There were expressions of triumph and joy from representatives of self-advocacy and disability rights groups, including Inclusion International members the Canadian Association for Community Living and People First of Canada, following the announcement that the Government of Canada has begun the process to accede to the United Nations’ Optional Protocol to the Convention on the Rights of Persons with Disabilities.
Over 50 national Disabled Persons Organizations were gathered in Ottawa, Canada on 1st December 2016, when the Honourable Stéphane Dion, Minister of Foreign Affairs, and the Honourable Carla Qualtrough, Minister of Sport and Persons with Disabilities, made the announcement.
“Our willingness to move this protocol forward is a significant step in supporting the rights of Canadians with disabilities. This announcement helps us foster equality and inclusiveness and brings us closer to a more accessible Canada.” said Minister Qualtrough.

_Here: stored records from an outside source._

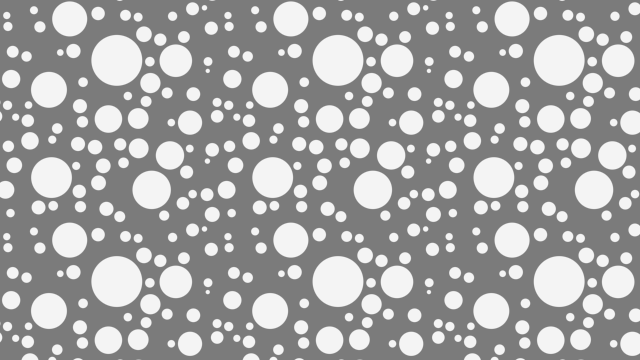
A Shadertoy shader for this pattern:

```glsl
// Seamless tile of pale dots in mixed sizes scattered on mid grey.

vec3 largeDots[9];   // xy centre, z radius, in tile units

// Distance on a tile whose opposite edges join
float wrapDistance(vec2 a, vec2 b) {
    return length(fract(a - b + 0.5) - 0.5);
}

vec3 hash3(vec2 p) {
    vec3 q = vec3(dot(p, vec2(127.1, 311.7)), dot(p, vec2(269.5, 183.3)), dot(p, vec2(419.2, 371.9)));
    return fract(sin(q) * 43758.5);
}

// Loose 3 by 3 lattice, bent and resized by layered waves
vec3 largeDot(float col, float row) {
    float turn = 2.0944;
    vec3 dotShape = vec3(0.2685 + 0.2755 * col, 0.211 + 0.2885 * row, 0.0787);
    dotShape += vec3(0.024, 0.073, 0.0148) * cos(turn * col + vec3(-2.094, -2.77, -1.197));
    dotShape += vec3(0.0225, 0.0, 0.0136) * cos(turn * row + vec3(1.48, 0.0, 0.69));
    dotShape += vec3(0.076, 0.045, 0.0081) * cos(turn * (col + row) + vec3(0.0, 1.571, -2.266));
    dotShape += vec3(0.025, 0.06, 0.011) * cos(turn * (col - row) + vec3(2.46, -2.845, -2.78));
    return dotShape;
}

// Jittered cell dot, shrunk to clear the large dots; radius 0 when it has no room
vec3 smallDot(vec2 cell) {
    cell = mod(cell, 10.0);
    vec3 rnd = hash3(cell + 3.0);
    vec2 centre = (cell + 0.18 + 0.64 * rnd.xy) / 10.0;
    float radius = 0.017 + 0.038 * rnd.z;
    for (int i = 0; i < 9; i++)
        radius = min(radius, wrapDistance(centre, largeDots[i].xy) - largeDots[i].z - 0.013);
    return vec3(centre, radius < 0.015 ? 0.0 : radius);
}

void mainImage(out vec4 fragColor, in vec2 fragCoord) {
    // Tiles are counted from the top left corner
    float tileSize = 0.6144 * iResolution.y;
    vec2 p = vec2(fragCoord.x, iResolution.y - fragCoord.y) / tileSize;
    float dist = 1.0;

    for (int i = 0; i < 9; i++) {
        largeDots[i] = largeDot(float(i % 3), float(i / 3));
        dist = min(dist, wrapDistance(p, largeDots[i].xy) - largeDots[i].z);
    }

    // Small dots of the surrounding 5 by 5 cells
    vec3 nearby[25];
    vec2 home = floor(p * 10.0);
    for (int i = 0; i < 25; i++)
        nearby[i] = smallDot(home + vec2(i % 5 - 2, i / 5 - 2));

    // Neighbours share the space between them in proportion to their size
    for (int y = 1; y < 4; y++)
    for (int x = 1; x < 4; x++) {
        vec3 self = nearby[y * 5 + x];
        if (self.z == 0.0) continue;
        float radius = self.z;
        for (int k = 0; k < 9; k++) {
            vec3 other = nearby[(y + k / 3 - 1) * 5 + x + k % 3 - 1];
            if (k == 4 || other.z == 0.0) continue;
            float room = wrapDistance(self.xy, other.xy) - 0.013;
            radius = min(radius, room * self.z / (self.z + other.z));
        }
        dist = min(dist, wrapDistance(p, self.xy) - radius);
    }

    // Smoothed dot edges
    float edge = 0.75 / tileSize;
    float inside = 1.0 - smoothstep(-edge, edge, dist);
    fragColor = vec4(vec3(mix(0.482, 0.957, inside)), 1.0);
}
```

Minister Dion added,
“As foreign minister, I promote the power of inclusion in a world that all too often is torn apart by exclusion. We hope Canada’s accession to the Optional Protocol in the near future will inspire other countries to join as well.”

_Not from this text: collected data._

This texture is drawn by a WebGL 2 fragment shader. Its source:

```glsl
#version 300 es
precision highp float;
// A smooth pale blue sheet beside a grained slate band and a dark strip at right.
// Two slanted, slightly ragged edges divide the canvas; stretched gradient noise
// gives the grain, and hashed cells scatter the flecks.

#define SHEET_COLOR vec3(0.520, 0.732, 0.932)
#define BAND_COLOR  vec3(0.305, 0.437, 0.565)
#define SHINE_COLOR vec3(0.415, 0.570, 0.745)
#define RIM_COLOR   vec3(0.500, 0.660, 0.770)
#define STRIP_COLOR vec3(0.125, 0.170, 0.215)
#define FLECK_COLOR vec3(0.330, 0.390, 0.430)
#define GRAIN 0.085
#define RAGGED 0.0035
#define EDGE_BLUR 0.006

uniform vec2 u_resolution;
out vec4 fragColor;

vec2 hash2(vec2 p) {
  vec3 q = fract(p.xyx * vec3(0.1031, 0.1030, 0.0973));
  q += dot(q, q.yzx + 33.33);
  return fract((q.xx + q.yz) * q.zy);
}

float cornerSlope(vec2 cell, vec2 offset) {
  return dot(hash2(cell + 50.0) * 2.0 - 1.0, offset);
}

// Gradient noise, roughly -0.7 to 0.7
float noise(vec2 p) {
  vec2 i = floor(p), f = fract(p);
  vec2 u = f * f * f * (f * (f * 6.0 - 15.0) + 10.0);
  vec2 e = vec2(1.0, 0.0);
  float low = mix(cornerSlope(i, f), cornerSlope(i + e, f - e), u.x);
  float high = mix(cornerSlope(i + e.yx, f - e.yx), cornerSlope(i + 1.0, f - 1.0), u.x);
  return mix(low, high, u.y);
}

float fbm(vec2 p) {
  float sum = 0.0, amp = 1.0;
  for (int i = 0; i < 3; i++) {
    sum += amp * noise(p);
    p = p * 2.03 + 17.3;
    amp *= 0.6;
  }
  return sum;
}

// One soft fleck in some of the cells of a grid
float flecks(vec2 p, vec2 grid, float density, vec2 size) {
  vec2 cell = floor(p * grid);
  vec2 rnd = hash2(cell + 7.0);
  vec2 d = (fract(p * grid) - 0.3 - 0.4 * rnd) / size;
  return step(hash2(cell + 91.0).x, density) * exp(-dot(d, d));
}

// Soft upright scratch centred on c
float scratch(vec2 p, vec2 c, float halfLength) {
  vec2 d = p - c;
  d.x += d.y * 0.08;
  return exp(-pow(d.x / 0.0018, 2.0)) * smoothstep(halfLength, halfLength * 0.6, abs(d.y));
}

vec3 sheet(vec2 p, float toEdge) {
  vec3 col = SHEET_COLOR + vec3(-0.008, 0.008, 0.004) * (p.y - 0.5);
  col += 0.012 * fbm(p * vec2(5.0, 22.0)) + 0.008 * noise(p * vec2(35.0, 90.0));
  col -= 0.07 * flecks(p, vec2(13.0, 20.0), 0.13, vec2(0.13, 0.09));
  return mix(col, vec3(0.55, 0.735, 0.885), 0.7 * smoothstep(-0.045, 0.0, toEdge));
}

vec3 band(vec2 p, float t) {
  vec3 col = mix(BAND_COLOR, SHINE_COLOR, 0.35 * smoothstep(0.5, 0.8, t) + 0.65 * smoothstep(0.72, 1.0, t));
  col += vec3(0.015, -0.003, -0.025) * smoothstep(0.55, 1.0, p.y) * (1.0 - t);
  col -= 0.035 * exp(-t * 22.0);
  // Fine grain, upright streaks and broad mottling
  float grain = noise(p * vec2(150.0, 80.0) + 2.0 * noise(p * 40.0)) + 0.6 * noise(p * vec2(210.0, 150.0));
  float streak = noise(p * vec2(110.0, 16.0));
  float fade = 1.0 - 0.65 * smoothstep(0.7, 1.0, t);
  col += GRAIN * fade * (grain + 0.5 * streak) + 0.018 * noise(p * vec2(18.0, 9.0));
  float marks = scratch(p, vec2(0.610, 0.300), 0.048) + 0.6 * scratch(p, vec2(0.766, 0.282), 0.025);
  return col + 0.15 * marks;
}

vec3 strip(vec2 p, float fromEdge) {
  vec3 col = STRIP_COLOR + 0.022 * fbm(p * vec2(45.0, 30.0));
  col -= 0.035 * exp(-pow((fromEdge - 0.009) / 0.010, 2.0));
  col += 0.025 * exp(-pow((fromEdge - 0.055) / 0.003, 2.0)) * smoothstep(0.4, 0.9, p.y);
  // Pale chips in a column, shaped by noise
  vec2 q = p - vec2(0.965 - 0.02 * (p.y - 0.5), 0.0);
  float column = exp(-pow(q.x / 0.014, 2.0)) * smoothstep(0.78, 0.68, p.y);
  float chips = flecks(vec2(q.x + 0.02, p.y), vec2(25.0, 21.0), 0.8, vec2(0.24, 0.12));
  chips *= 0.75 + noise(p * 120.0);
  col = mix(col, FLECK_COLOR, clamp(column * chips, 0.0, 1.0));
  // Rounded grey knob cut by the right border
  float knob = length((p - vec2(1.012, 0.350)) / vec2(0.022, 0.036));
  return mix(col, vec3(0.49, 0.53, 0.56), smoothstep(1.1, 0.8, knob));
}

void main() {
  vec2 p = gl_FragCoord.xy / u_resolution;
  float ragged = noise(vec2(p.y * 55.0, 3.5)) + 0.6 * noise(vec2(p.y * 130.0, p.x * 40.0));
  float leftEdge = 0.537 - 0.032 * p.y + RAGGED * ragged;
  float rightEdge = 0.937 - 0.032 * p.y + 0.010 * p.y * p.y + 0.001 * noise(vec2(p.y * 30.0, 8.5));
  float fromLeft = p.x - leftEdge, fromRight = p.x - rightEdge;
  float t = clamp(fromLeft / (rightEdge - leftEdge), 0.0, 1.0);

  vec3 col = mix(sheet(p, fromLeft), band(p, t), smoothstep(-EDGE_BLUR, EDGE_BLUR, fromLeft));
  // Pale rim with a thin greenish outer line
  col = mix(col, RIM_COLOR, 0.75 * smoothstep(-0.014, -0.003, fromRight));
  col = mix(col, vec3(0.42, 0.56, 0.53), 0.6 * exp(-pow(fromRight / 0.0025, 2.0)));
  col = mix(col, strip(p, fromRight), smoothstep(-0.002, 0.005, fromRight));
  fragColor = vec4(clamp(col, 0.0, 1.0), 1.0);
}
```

The Optional Protocol gives people with disabilities a safeguard for their rights by establishing a complaint procedure that allows individuals and groups to bring petitions to the Committee on the Rights of Persons with Disabilities claiming that their rights under the convention have been violated. The Optional Protocol also establishes an inquiry procedure that gives the Committee authority to investigate allegations of grave or systematic violations of the provisions of the convention by a state party. The Optional Protocol was adopted by the UN in 2006 and entered into force in 2008. As of November 2016, there are 92 states parties to the protocol. Canada expects to accede to the Protocol by the end of 2017.
The full announcement is available to watch here.